Give the number of lines in the entries below that contain "ring". Write nothing besides it.

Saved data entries
------

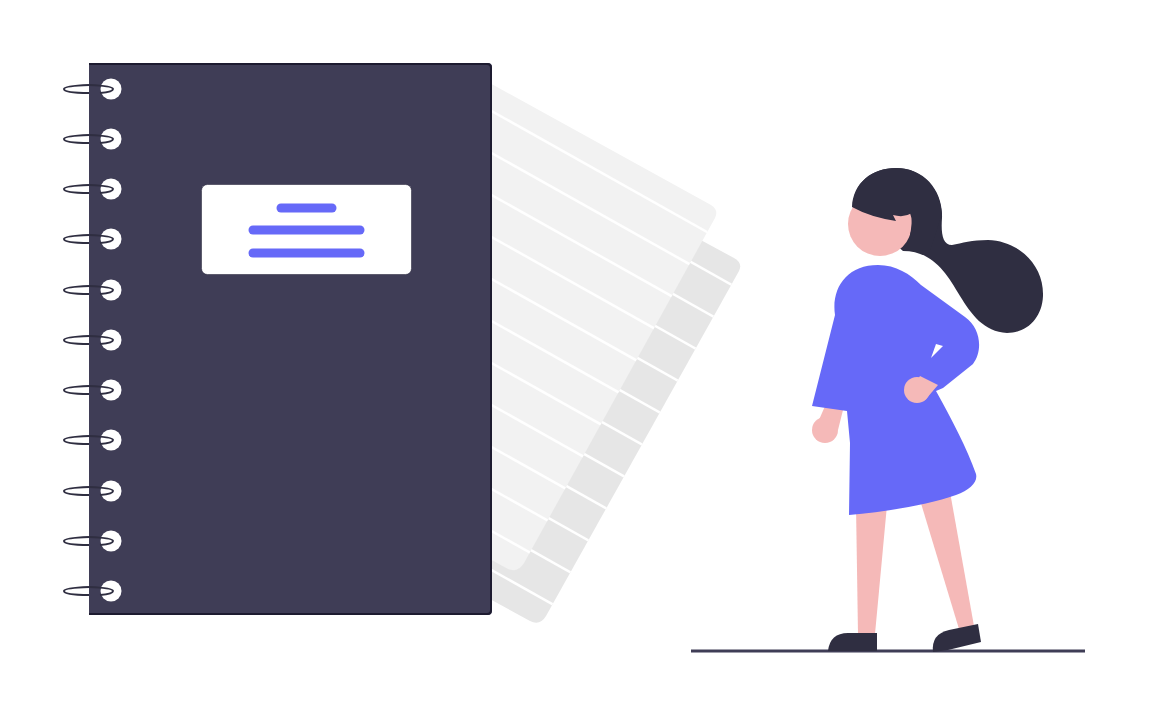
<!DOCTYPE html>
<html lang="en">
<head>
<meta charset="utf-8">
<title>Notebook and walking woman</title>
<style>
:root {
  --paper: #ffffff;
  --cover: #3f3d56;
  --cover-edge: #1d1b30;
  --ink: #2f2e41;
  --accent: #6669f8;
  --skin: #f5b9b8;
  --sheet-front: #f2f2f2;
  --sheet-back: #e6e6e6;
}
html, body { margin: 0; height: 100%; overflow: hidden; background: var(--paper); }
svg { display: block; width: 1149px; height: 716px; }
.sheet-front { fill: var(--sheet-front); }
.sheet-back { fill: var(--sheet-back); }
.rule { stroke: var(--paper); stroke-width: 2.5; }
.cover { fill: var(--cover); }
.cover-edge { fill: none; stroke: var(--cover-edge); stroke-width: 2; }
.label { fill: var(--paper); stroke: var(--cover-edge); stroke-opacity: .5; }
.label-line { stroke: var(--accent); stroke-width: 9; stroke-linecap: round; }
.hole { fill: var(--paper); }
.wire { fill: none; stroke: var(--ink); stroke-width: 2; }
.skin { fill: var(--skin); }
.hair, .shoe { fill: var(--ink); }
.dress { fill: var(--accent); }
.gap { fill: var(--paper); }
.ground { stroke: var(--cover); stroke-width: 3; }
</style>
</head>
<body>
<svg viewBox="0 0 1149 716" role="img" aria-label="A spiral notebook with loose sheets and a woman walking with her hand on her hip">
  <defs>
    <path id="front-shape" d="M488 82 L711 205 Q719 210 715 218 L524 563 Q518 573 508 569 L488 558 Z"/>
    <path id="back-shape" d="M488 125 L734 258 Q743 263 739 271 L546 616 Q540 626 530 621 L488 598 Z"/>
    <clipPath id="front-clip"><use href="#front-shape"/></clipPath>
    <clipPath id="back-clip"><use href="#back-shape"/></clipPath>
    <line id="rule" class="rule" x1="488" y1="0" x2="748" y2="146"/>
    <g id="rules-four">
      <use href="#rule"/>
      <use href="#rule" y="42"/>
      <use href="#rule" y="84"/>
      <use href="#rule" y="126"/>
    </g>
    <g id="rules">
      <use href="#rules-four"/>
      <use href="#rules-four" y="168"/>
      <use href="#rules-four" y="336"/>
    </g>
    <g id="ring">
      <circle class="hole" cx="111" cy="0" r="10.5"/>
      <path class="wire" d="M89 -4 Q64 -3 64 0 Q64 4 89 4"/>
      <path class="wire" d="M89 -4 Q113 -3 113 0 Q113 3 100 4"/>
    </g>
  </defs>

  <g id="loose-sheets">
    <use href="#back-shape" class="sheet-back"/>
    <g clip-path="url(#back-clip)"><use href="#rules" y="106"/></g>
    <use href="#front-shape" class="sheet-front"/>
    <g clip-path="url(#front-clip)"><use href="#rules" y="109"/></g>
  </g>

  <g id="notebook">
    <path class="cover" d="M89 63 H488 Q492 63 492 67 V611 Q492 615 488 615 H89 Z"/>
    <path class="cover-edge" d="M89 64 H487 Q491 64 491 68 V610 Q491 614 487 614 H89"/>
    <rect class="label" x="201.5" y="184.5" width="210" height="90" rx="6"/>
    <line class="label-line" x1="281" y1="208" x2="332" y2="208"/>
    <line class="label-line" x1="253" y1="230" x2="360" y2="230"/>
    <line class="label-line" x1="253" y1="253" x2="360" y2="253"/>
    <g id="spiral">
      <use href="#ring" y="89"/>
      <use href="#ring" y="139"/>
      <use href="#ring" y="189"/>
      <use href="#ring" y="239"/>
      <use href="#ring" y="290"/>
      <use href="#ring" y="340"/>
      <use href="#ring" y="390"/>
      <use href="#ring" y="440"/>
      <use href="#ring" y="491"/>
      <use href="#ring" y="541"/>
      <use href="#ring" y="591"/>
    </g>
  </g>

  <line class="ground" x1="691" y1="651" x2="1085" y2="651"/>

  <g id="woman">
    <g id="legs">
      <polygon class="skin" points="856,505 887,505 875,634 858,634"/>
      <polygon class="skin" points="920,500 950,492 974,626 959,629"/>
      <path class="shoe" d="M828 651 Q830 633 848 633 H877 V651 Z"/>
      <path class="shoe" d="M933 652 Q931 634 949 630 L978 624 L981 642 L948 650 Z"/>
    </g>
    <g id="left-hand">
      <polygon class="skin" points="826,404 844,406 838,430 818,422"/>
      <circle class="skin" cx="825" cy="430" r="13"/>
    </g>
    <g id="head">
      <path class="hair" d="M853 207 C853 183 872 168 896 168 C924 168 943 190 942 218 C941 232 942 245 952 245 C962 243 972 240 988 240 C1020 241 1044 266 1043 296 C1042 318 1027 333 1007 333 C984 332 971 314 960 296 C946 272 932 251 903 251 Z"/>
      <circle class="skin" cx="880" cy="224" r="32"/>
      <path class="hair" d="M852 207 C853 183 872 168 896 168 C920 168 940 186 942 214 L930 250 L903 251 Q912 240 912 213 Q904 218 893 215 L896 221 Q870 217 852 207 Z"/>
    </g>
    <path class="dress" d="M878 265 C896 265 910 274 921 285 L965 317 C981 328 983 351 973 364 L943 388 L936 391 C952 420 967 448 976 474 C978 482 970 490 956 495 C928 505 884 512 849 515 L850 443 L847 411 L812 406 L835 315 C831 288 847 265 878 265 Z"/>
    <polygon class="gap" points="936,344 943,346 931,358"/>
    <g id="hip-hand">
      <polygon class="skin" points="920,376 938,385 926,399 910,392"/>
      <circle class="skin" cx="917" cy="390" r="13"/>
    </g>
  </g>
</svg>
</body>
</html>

------

* [Final answer]:
12